Could you copy each line of the listing that holds "wheel"?

*** Begin section ***

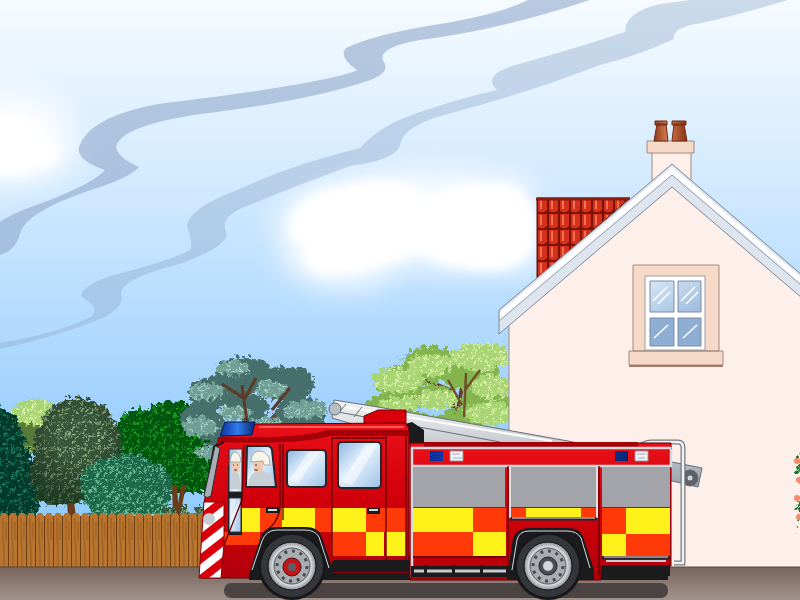
<!DOCTYPE html>
<html lang="en">
<head>
<meta charset="utf-8">
<title>Fire engine by a house</title>
<style>
:root{--red:#d9000c;--deep:#a50009;--yellow:#fff21a;--orange:#ff3a08;--shutter:#a3a4aa;--wall:#fdf0ea;--stone:#f7d9c8;--ink:#1b1b1e;--smoke:#8fa9cb}
html,body{margin:0;height:100%;overflow:hidden}
svg{display:block;width:800px;height:600px}
.red{fill:var(--red)}.deep{fill:var(--deep)}.yellow{fill:var(--yellow)}.orange{fill:var(--orange)}
.shutter{fill:var(--shutter)}.wall{fill:var(--wall)}.stone{fill:var(--stone)}.ink{fill:var(--ink)}
.smoke{fill:var(--smoke)}
.line{fill:none;stroke:var(--ink)}
.seam{fill:none;stroke:#5e0006;stroke-width:1.3}
.outline{stroke:#a08a80;stroke-width:1}
</style>
</head>
<body>
<svg viewBox="0 0 800 600" role="img" aria-label="Fire engine parked in front of a house">
<defs>
<linearGradient id="sky" x2="0" y2="1"><stop stop-color="#f6fbff"/><stop offset=".35" stop-color="#cfe8fe"/><stop offset=".75" stop-color="#9cd0ff"/><stop offset="1" stop-color="#8dc9ff"/></linearGradient>
<linearGradient id="road" x2="0" y2="1"><stop stop-color="#77655d"/><stop offset="1" stop-color="#a1938c"/></linearGradient>
<linearGradient id="glass" x2="1" y2="1"><stop stop-color="#8fb6e2"/><stop offset=".45" stop-color="#e4f1fc"/><stop offset="1" stop-color="#9cc0e6"/></linearGradient>
<linearGradient id="pane" x2="1" y2="1"><stop stop-color="#d6e7f7"/><stop offset="1" stop-color="#9dbbdd"/></linearGradient>
<linearGradient id="paint" x2="0" y2="1"><stop stop-color="#ea1018"/><stop offset=".5" stop-color="#d0000b"/><stop offset="1" stop-color="#b2000a"/></linearGradient>
<linearGradient id="steel" x2="0" y2="1"><stop stop-color="#f4f6f8"/><stop offset="1" stop-color="#9aa1aa"/></linearGradient>
<linearGradient id="pot"><stop stop-color="#8d3a1e"/><stop offset=".4" stop-color="#d67a4e"/><stop offset="1" stop-color="#8a3519"/></linearGradient>
<linearGradient id="lamp"><stop stop-color="#0b2f9c"/><stop offset=".5" stop-color="#2f7df0"/><stop offset="1" stop-color="#0a2474"/></linearGradient>
<radialGradient id="hub"><stop offset=".4" stop-color="#7c7f84"/><stop offset=".8" stop-color="#d9dcdf"/><stop offset="1" stop-color="#8b8e92"/></radialGradient>
<radialGradient id="shade" cx=".6" cy=".35" r=".7"><stop offset=".3" stop-opacity="0"/><stop offset="1" stop-color="#00200c" stop-opacity=".55"/></radialGradient>
<filter id="soft" x="-30%" y="-40%" width="160%" height="180%"><feGaussianBlur stdDeviation="5"/></filter>
<filter id="haze" x="-30%" y="-40%" width="160%" height="180%"><feGaussianBlur stdDeviation="13"/></filter>
<filter id="leafy" x="-10%" y="-10%" width="120%" height="120%"><feTurbulence baseFrequency=".14" numOctaves="2" seed="4"/><feDisplacementMap in="SourceGraphic" scale="11" xChannelSelector="R" yChannelSelector="G"/></filter>
<path id="leaves" d="M1 3q3-3 5 0q-2 3-5 0M7 8q1-4 4-4q0 4-4 4M2 11q3-4 5-1q-2 3-5 1M10 1q2 0 3 3q-3 0-3-3"/>
<pattern id="hollyLeaf" width="13" height="13" patternUnits="userSpaceOnUse"><path fill="#06372b" d="M0 0h13v13H0z"/><use href="#leaves" fill="#16805d"/></pattern>
<pattern id="oliveLeaf" width="13" height="13" patternUnits="userSpaceOnUse"><path fill="#37583a" d="M0 0h13v13H0z"/><use href="#leaves" fill="#90ad83"/></pattern>
<pattern id="greenLeaf" width="13" height="13" patternUnits="userSpaceOnUse"><path fill="#04540f" d="M0 0h13v13H0z"/><use href="#leaves" fill="#169a24"/></pattern>
<pattern id="tealLeaf" width="11" height="11" patternUnits="userSpaceOnUse"><path fill="#1c6849" d="M0 0h11v11H0z"/><use href="#leaves" fill="#69b795"/></pattern>
<pattern id="blueLeaf" width="13" height="13" patternUnits="userSpaceOnUse"><path fill="#6f9f95" d="M0 0h13v13H0z"/><use href="#leaves" fill="#a9cfc4"/></pattern>
<pattern id="limeLeaf" width="13" height="13" patternUnits="userSpaceOnUse"><path fill="#a9d473" d="M0 0h13v13H0z"/><use href="#leaves" fill="#dcf3ab"/></pattern>
<pattern id="planks" width="9" height="60" x="0" y="512" patternUnits="userSpaceOnUse"><path fill="#6e3f12" d="M0 4h9v56H0z"/><path fill="#b8752f" d="M0 60V4l2-3h4l2 3v56z"/><path fill="none" stroke="#97591f" d="M3 6v22l1 8v24M6 10v18"/></pattern>
<pattern id="tiles" width="11" height="16" x="537" y="198" patternUnits="userSpaceOnUse"><path fill="#7b1207" d="M0 0h11v16H0z"/><path fill="#d5301a" d="M1 0h9v12q-4 4-9 1z"/><path stroke="#f37055" stroke-width="2" d="M4 1v10"/></pattern>
<pattern id="chevrons" width="16" height="16" patternUnits="userSpaceOnUse" patternTransform="rotate(-38)"><path fill="#fff" d="M0 0h16v16H0z"/><path fill="#d9000c" d="M0 0h16v8H0z"/></pattern>
<clipPath id="cabSides"><path d="M224 500H410V556H222z"/></clipPath>
<g id="wheel"><circle r="34" fill="#17181a"/><circle r="31" fill="#35363a"/><circle r="24" fill="url(#hub)" stroke="#111"/><circle r="18" fill="#a9acb0" stroke="#55585c"/><circle r="15" fill="none" stroke="#46494d" stroke-width="3" stroke-dasharray="3 4.8"/></g>
<g id="canopy"><ellipse cx="62" cy="20" rx="28" ry="18"/><ellipse cx="30" cy="38" rx="23" ry="16"/><ellipse cx="104" cy="30" rx="28" ry="18"/><ellipse cx="20" cy="64" rx="22" ry="15"/><ellipse cx="66" cy="52" rx="22" ry="13"/><ellipse cx="118" cy="60" rx="26" ry="17"/><ellipse cx="45" cy="80" rx="28" ry="13"/><ellipse cx="92" cy="78" rx="24" ry="13"/></g>
</defs>

<rect id="sky-area" width="800" height="568" fill="url(#sky)"/>
<g id="clouds" fill="#fff">
<path filter="url(#haze)" opacity=".75" d="M-20 92Q50 80 70 120Q95 165 40 185L-20 190zM275 235Q270 185 370 175Q440 160 530 180L540 270Q460 280 410 268Q350 310 290 275z"/>
<path filter="url(#soft)" d="M-10 112Q40 108 48 138Q70 150 52 164Q20 180-10 174zM290 222Q300 190 345 186Q390 170 428 194Q470 178 515 186Q540 205 535 235Q535 262 500 270Q450 272 418 252Q380 272 325 276Q298 268 303 245Q285 240 290 222z"/>
</g>
<g id="smoke-trails" class="smoke">
<path opacity=".6" d="M590 0Q500 30 420 40Q375 48 384 62Q392 75 358 84Q300 102 200 114Q120 126 116 147Q118 158 139 167Q130 178 88 191Q24 213 20 234Q16 250 0 255V222Q10 214 50 200Q95 182 105 170Q76 160 79 147Q90 115 165 103Q250 93 310 82Q352 74 357 70Q338 57 346 48Q375 34 440 24Q500 14 528 0z"/>
<path opacity=".42" d="M788 0Q720 20 690 25Q672 30 674 39Q640 55 600 65Q530 92 455 112Q402 125 400 145Q396 160 350 166Q280 192 240 209Q219 219 227 234Q226 247 180 264Q120 279 121 294Q126 304 105 317Q60 336 0 349V343Q60 333 92 316Q100 308 82 297Q78 288 110 276Q180 258 191 249Q192 240 187 226Q189 208 235 191Q290 165 360 148Q380 125 420 112Q465 97 497 90Q482 76 512 66Q570 50 625 32Q625 12 660 4L690 0z"/>
</g>

<g id="garden">
<g filter="url(#leafy)">
<path fill="url(#limeLeaf)" d="M6 410Q25 388 48 400L46 450H15z"/>
<path fill="#587a38" d="M14 425q12-8 28 0l-14 25z"/>
<path fill="url(#greenLeaf)" d="M113 425Q120 402 145 407Q165 394 184 401L214 440L208 490H120z"/>
</g>
<path fill="#6b3c18" d="M172 485h5l2 32h-6zM181 485h5l-6 32h-4zM66 490h6l4 26h-8z"/>
<g fill="none" stroke="#64402c" stroke-width="4"><path d="M245 428L240 395L215 380M241 400L270 375M240 396L241 370M263 428L292 398M457 425L450 390L425 380M457 415L465 370M460 418L485 388"/></g>
<use href="#canopy" x="179" y="352" fill="#466f6c" filter="url(#leafy)"/>
<g fill="url(#blueLeaf)" filter="url(#leafy)"><ellipse cx="229" cy="366" rx="17" ry="8"/><ellipse cx="204" cy="389" rx="19" ry="9"/><ellipse cx="269" cy="386" rx="16" ry="8"/><ellipse cx="302" cy="407" rx="22" ry="9"/><ellipse cx="198" cy="424" rx="18" ry="10"/><ellipse cx="232" cy="410" rx="17" ry="7"/><ellipse cx="262" cy="421" rx="18" ry="6"/><ellipse cx="204" cy="450" rx="11" ry="8"/></g>
<path fill="none" stroke="#5d3b29" stroke-width="3" d="M247 422L242 385M243 398L222 384M244 400L256 378M272 410L290 388"/>
<g filter="url(#leafy)"><use href="#canopy" x="365" y="342" fill="#84b44e"/><g fill="url(#limeLeaf)"><ellipse cx="395" cy="378" rx="26" ry="12"/><ellipse cx="428" cy="362" rx="23" ry="11"/><ellipse cx="478" cy="354" rx="29" ry="14"/><ellipse cx="488" cy="384" rx="21" ry="12"/><ellipse cx="434" cy="397" rx="22" ry="10"/><ellipse cx="485" cy="411" rx="23" ry="12"/><ellipse cx="395" cy="402" rx="20" ry="8"/></g></g>
<path fill="none" stroke="#6d5428" stroke-width="2.5" d="M464 417L466 373M465 390L480 370M462 405L448 380"/>
<g filter="url(#leafy)">
<path fill="url(#oliveLeaf)" d="M12 490Q5 470 30 458Q28 425 52 402Q75 388 102 404Q125 430 117 465L98 496L50 502z"/>
<path fill="url(#shade)" d="M12 490Q5 470 30 458Q28 425 52 402Q75 388 102 404Q125 430 117 465L98 496L50 502z"/>
<path fill="url(#hollyLeaf)" d="M-10 400Q14 408 18 428Q32 455 28 480Q42 500 31 516H-10z"/>
<path fill="url(#tealLeaf)" d="M78 488Q78 460 104 456Q130 442 150 460Q172 462 168 492L162 513H88z"/>
<path fill="url(#oliveLeaf)" d="M160 516q6-24 16 0q5-28 14 0q5-26 14 0z"/>
</g>
<path id="fence" fill="url(#planks)" d="M0 512h205v55H0z"/>
</g>

<g id="house">
<path fill="url(#tiles)" stroke="#5f1208" d="M537 198H630L537 279z"/>
<path fill="none" stroke="#8b1b0d" stroke-width="3" d="M536 199H630"/>
<path class="wall outline" d="M509 568V318L672 178L802 290V568z"/>
<path class="wall outline" d="M652 152h39v30l-19-16l-20 17z"/>
<path class="stone outline" d="M647 141h47v12h-47z"/>
<path fill="url(#pot)" stroke="#6f2a13" d="M657 124h9l2 17h-14zM674 124h10l3 17h-15zM655 121h12v4h-12zM672 121h14v4h-14z"/>
<path fill="#dfe5ef" stroke="#808895" d="M499 310L672 164L802 275V298L672 187L499 334z"/>
<path fill="#fff" d="M500 312L672 167L802 278V284L672 174L500 319z"/>
<path fill="none" stroke="#9aa3b3" d="M499 321L672 175L802 286"/>
<g id="house-window">
<path class="stone outline" d="M633 265h86v86h-86zM629 351h94v14h-94z"/>
<path stroke="#a17a6c" stroke-width="2" d="M629 366h94"/>
<path fill="#fff" stroke="#9b9ba5" d="M645 276h60v74h-60z"/>
<path fill="url(#pane)" stroke="#7d8ca5" d="M650 281h24v31h-24zM678 281h23v31h-23z"/>
<path fill="#8faed3" stroke="#7d8ca5" d="M650 318h24v28h-24zM678 318h23v28h-23z"/>
<path stroke="#fff" stroke-width="1.5" d="M653 301l14-14M658 304l12-12M681 301l14-14M686 304l12-12M654 338l14-13M683 338l14-13"/>
</g>
<g id="climbing-roses"><path fill="#17752b" filter="url(#leafy)" d="M797 448h10v82h-9l-4-24l4-20l-4-20z"/><g fill="#f58a6e"><circle cx="797" cy="461" r="3"/><circle cx="799" cy="480" r="3"/><circle cx="797" cy="498" r="3"/><circle cx="799" cy="517" r="3"/></g></g>
</g>

<rect id="road-surface" y="567" width="800" height="33" fill="url(#road)"/>
<path stroke="#55463f" d="M0 567H800"/>

<g id="fire-engine">
<rect x="224" y="583" width="444" height="15" rx="7" fill="#4b4442"/>
<path class="ink" d="M322 556H606V572H668V580H250z"/>

<g id="ladder" stroke="#676d75">
<path fill="url(#steel)" d="M334 400L378 407L568 441L672 462L702 468L698 487L672 481L560 444H420L332 418z"/>
<path fill="none" stroke="#fff" stroke-width="2" d="M340 406L552 441"/>
<path fill="none" d="M338 412L500 442M346 404l-8 10M362 407l-8 10"/>
<circle cx="335" cy="409" r="6" fill="#b9bec5"/>
<circle cx="690" cy="478" r="8" fill="#5d6168"/><circle cx="690" cy="478" r="3" fill="#d3d6da"/>
</g>
<path fill="none" stroke="#757a82" stroke-width="5" d="M640 446Q645 442 652 442H678Q683 442 683 448V563H674"/>
<path fill="none" stroke="#eef0f3" stroke-width="2.5" d="M640 446Q645 442 652 442H678Q683 442 683 448V563H674"/>

<g id="cab">
<path class="ink" d="M405 424l7-2l12 8v14h-19z"/>
<path class="red" stroke="#7a0007" d="M364 416l14-6h28v15h-42z"/>
<path fill="url(#paint)" stroke="#5e0006" d="M215 446L224 434Q236 425 256 424L404 423Q409 425 409 432V573H323L258 578H201L204 503z"/>
<path class="deep" d="M217 442Q300 445 330 436H408V430H328Q300 439 218 437z"/>
<path fill="#ff5b55" d="M260 426H404v2H258z"/>
<path fill="url(#lamp)" stroke="#081a50" d="M225 422h30l-3 13l-32 1z"/>
<g clip-path="url(#cabSides)">
<path class="yellow" d="M238 508h22v24h-22zM282 508h33v24h-33zM332 508h34v24h-34zM386 532h20v24h-20zM366 532h18v24h-18z"/>
<path class="orange" d="M260 508h22v24h-22zM315 508h17v24h-17zM366 508h41v24h-41zM222 532h38v13h-38zM332 532h34v24h-34z"/>
</g>
<path fill="url(#chevrons)" stroke="#8e0007" d="M204 502H224V543L221 578H199z"/>
<circle cx="209" cy="519" r="6" fill="#c7ccd3"/>
<path class="ink" d="M228 465h14v70h-14z"/>
<path fill="url(#glass)" stroke="#333" d="M229 449h13v43h-13zM229 498h12v34h-12z"/>
<path fill="#fff" opacity=".55" d="M231 529v-12l8-16v10z"/>
<g fill="url(#glass)" stroke="#26262b" stroke-width="2"><path d="M247 446h20q4 0 5 4l4 37h-30z"/><rect x="287" y="450" width="39" height="37" rx="4"/><rect x="338" y="442" width="43" height="46" rx="4"/></g>
<path fill="#fff" opacity=".45" d="M290 480l18-28h11l-21 32zM342 482l23-37h12l-25 41z"/>
<g id="crew"><path fill="#c6cfd6" d="M230 489q0-18 5-18q5 1 6 18zM248 486q1-16 13-15q11 0 13 15z"/><path fill="#eec9b2" d="M231 461h9v8q-4 8-8 1zM253 461h10v9q-5 6-9 0z"/><path fill="#f7f4e8" stroke="#8e9296" stroke-width=".7" d="M230 462q1-11 6-10q4 1 5 10zM251 462q0-11 9-11q10 1 10 14h-6l-1-4z"/><path stroke="#4b3428" d="M233 465h1M237 465h1M255 465h2M234 470h3M254 470h4"/></g>
<path class="seam" d="M244 445L242 500L224 545M280 444V508Q278 524 264 532M283 444V520M332 438V556M386 436V566M406 436V570M332 438H386"/>
<path class="ink" d="M266 507h13v6h-13zM367 508h13v6h-13z"/>
<path fill="#d6d9de" d="M268 509h9v2h-9zM369 509h9v2h-9z"/>
<path class="line" stroke-width="2" d="M224 442L214 447L206 492"/>
<path fill="#a8aeb5" stroke="#2d3034" d="M215 446l5 2l-9 48q-4 3-7 0z"/>
<path class="ink" d="M333 560h76v12h-80z"/>
</g>

<g id="rear-body">
<path fill="url(#paint)" stroke="#5e0006" d="M410 443H671V566H601V580H410z"/>
<path class="deep" d="M424 442H638V448H424z"/>
<path fill="none" stroke="#d6d9de" stroke-width="2.5" d="M411 448H671M411 466H671V449M412 448V577"/>
<g id="marker-lights"><path fill="url(#lamp)" d="M430 451h13v10h-13zM615 451h13v10h-13z"/><path fill="#f4f5fa" stroke="#9094a0" d="M450 451h13v10h-13zM635 451h13v10h-13z"/><path stroke="#a3a8b8" d="M452 454h8M453 458h9M637 454h9M638 458h7"/></g>
<path class="shutter" d="M413 467h92v40h-92zM511 467h85v40h-85zM602 467h68v40h-68z"/>
<path class="yellow" d="M413 508h60v24h-60zM473 532h33v24h-33zM526 508h55v9h-55zM626 508h44v26h-44zM602 534h24v22h-24z"/>
<path class="orange" d="M473 508h33v24h-33zM413 532h60v24h-60zM511 508h15v9h-15zM581 508h15v9h-15zM602 508h24v26h-24zM626 534h44v22h-44z"/>
<path stroke="#5e0006" stroke-width="1.3" d="M508 466V575M599 466V575M413 557H506M602 557H670"/>
<path stroke="#dfe1e5" stroke-width="2" d="M510 467V518M597 467V518"/>
<path stroke="#26262b" stroke-width="3" d="M510 519H597M602 558H670"/>
<path stroke="#e5e7ea" d="M512 518H595M604 557H668"/>
<path class="ink" d="M411 566h98v11h-98zM601 566h69v10h-69z"/>
<path stroke="#c9ccd1" stroke-width="3" d="M414 571H506"/>
<path stroke="#c9ccd1" stroke-width="2" d="M606 561H666"/>
<path class="ink" d="M424 565h3v10h-3zM452 565h3v10h-3zM480 565h3v10h-3z"/>
</g>

<path class="ink" d="M249 574L260 539Q264 527 276 527H306Q317 527 321 535L333 570V580H249zM507 580L513 538Q516 529 528 528H568Q579 528 583 536L594 570V580z"/>
<path fill="none" stroke="#d7dade" d="M252 570L262 541Q266 530 277 530H305Q315 530 319 537L329 568M512 570L517 540Q519 531 529 531H567Q577 531 581 538L590 568"/>
<use href="#wheel" x="292" y="566"/>
<circle cx="292" cy="567" r="9" fill="#c2161b" stroke="#55090c"/><circle cx="292" cy="567" r="4" fill="#5d6065"/>
<use href="#wheel" x="548" y="566"/>
<circle cx="548" cy="566" r="9" fill="#4b4e53" stroke="#222"/><circle cx="548" cy="566" r="5" fill="#d4d7da"/>
</g>
</svg>
</body>
</html>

*** End section ***

Finished task
<g id="wheel"><circle r="34" fill="#17181a"/><circle r="31" fill="#35363a"/><circle r="24" fill="url(#hub)" stroke="#111"/><circle r="18" fill="#a9acb0" stroke="#55585c"/><circle r="15" fill="none" stroke="#46494d" stroke-width="3" stroke-dasharray="3 4.8"/></g>
<use href="#wheel" x="292" y="566"/>
<use href="#wheel" x="548" y="566"/>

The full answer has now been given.